The settlement, which Lyft agreed to this January, would have given the drivers listed in the class-action lawsuit several benefits aside from the financial payout, including a requirement that Lyft issue warnings when drivers are about to be deactivated, and that the ride-sharing service pay arbitration costs whenever there is an employment-based dispute between a driver and the company. However, the settlement did not bar Lyft from continuing to classify its drivers as independent contractors, rather than full-fledged employees.
What irked U.S. District Judge Vince Chhabria, and what led to him denying approval of the $12.5 million settlement, was its raw insufficiency. He concluded that the settlement grossly undervalued the drivers’ claims and that the settlement “shortchanged” them. This conclusion coincides nicely with a recent report that found that Lyft would have to fork over $126 million in reimbursement expenses over four years if the company was required to classify its drivers as employees.
Judge Chhabria separately addressed the Teamsters Union and Lyft drivers’ argument for employee classification, finding that there were “good arguments” made and that those arguments would be “best directed to the legislative or executive branches.” Both parties also filed a motion to intervene in the lawsuit.
As one could probably imagine, Lyft isn’t too thrilled with Judge Chhabria’s decision. “We’re disappointed in the preliminary ruling,” said a Lyft spokesperson. “We believe we reached a fair agreement with the plaintiffs and are currently evaluating our next steps.”
Teamsters international vice president and president of Teamsters Joint Council 7 Rome Aloise was on the opposite end of the emotional spectrum. “We are pleased with today’s ruling,” said Aloise. “We are hopeful that Lyft drivers will get more of the money that they deserve thanks to our objections in this case, and we proudly continue to stand with Lyft drivers who have been misclassified and are seeking justice.”
In others words, we haven’t heard the last of the ongoing drive by Lyft’s drivers toward being classified as employees.
- The best dash cams for 2021
- The best car-sharing apps for Android and iOS

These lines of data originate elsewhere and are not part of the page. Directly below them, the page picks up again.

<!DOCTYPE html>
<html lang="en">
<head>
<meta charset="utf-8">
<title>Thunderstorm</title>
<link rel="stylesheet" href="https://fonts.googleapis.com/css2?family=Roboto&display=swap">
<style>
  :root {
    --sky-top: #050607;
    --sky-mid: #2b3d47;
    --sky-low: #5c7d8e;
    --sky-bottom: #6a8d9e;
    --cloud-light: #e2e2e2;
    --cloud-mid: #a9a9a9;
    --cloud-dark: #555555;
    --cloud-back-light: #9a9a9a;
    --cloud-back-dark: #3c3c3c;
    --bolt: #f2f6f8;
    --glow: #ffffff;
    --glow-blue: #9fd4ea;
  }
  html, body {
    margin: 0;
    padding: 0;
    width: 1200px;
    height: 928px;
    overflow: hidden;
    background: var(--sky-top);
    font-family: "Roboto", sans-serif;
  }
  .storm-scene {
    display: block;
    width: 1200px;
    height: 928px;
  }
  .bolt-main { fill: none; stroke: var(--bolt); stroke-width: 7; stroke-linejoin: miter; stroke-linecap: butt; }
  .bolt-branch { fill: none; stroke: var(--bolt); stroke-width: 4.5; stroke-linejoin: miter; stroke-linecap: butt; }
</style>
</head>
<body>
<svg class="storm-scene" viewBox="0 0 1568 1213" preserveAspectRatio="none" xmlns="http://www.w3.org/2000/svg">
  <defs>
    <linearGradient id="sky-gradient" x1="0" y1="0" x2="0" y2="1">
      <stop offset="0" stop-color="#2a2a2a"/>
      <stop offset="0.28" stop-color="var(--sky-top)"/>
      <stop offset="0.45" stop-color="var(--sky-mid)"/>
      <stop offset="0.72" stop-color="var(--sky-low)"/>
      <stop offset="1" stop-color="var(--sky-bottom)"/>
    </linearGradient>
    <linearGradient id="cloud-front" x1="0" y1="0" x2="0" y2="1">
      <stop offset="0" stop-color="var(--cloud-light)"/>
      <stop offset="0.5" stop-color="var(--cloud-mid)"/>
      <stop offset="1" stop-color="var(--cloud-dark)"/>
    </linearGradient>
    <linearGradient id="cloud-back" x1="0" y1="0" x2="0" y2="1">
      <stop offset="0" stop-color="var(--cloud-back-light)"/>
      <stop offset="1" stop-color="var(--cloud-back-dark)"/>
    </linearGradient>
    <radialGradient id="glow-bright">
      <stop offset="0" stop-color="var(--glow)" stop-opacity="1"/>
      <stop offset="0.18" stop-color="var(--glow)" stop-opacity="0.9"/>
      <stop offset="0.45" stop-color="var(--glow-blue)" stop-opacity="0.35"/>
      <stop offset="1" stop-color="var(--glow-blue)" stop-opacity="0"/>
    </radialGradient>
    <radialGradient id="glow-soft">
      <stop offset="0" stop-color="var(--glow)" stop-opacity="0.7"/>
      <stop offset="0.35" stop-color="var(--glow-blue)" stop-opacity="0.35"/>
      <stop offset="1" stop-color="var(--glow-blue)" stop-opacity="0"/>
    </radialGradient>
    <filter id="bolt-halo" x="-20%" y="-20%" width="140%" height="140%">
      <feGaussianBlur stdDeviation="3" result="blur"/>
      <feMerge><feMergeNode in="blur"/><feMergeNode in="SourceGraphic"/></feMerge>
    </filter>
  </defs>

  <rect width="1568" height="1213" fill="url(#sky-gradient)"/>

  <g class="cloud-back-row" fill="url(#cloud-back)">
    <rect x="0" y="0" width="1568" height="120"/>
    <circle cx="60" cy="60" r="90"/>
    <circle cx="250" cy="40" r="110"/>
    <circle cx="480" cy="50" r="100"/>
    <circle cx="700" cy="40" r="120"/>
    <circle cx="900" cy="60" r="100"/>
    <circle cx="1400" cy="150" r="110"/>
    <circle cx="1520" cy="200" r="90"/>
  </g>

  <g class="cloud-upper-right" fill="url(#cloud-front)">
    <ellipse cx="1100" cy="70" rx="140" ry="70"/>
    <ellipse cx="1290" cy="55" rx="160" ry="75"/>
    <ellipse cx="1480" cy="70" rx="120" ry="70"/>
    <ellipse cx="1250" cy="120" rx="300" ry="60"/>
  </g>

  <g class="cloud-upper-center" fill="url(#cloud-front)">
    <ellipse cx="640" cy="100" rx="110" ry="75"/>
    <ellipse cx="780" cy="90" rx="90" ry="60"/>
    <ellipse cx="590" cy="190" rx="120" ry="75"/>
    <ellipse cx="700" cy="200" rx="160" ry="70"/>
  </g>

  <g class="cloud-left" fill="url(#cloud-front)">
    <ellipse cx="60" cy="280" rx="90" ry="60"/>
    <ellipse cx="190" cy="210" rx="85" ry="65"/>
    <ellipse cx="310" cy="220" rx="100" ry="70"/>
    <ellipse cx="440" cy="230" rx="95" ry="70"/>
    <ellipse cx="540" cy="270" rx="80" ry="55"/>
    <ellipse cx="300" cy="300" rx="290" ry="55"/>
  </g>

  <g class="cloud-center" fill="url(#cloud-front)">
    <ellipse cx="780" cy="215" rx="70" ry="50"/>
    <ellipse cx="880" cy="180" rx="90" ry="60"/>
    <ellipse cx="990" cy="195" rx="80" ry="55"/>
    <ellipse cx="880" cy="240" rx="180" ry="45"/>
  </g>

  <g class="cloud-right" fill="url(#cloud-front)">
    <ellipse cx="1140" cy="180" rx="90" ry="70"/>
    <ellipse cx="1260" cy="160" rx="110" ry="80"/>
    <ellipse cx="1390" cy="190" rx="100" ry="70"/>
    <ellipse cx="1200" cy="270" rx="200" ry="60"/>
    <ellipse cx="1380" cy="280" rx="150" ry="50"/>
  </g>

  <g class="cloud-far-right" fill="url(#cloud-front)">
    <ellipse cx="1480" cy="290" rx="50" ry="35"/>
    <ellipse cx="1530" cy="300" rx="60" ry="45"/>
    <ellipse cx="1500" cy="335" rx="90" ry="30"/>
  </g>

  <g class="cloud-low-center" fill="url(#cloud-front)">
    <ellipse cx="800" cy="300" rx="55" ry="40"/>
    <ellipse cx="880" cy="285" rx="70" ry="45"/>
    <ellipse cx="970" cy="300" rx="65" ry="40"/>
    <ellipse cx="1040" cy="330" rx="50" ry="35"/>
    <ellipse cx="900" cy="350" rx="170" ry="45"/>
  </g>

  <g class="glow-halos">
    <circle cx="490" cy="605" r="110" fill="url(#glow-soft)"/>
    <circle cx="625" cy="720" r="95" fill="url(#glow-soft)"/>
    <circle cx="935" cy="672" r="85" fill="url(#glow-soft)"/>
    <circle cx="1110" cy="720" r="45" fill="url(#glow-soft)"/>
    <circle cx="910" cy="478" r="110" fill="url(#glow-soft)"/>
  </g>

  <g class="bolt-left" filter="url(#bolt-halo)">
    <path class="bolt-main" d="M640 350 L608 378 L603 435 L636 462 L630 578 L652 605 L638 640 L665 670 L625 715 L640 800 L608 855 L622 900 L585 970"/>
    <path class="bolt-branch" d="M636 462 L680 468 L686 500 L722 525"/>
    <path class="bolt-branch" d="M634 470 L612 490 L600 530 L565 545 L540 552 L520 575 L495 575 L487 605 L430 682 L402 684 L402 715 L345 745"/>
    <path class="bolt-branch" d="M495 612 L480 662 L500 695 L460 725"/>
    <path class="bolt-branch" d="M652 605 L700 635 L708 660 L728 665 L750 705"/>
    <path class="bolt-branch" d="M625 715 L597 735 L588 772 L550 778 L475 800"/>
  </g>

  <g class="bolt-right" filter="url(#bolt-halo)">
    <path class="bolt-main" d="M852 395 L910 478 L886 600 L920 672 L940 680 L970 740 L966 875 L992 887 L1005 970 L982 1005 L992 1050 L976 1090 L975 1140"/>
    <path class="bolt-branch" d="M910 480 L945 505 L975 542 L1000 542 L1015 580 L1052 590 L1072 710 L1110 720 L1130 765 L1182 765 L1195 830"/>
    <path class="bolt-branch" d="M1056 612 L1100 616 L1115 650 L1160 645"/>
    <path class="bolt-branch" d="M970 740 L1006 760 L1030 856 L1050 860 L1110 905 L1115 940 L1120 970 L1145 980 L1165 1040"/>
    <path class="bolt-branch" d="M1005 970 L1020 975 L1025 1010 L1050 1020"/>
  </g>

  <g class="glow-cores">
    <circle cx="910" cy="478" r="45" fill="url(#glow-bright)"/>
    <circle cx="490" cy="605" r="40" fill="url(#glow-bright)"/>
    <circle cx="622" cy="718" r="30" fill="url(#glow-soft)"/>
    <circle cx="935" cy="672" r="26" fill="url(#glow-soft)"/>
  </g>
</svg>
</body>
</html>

- 5 huge news stories that rocked the gaming world in 2020
- 2020 forced Big Social to address its flaws, but it’s too late for an easy fix
- How to drive stick in a manual transmission car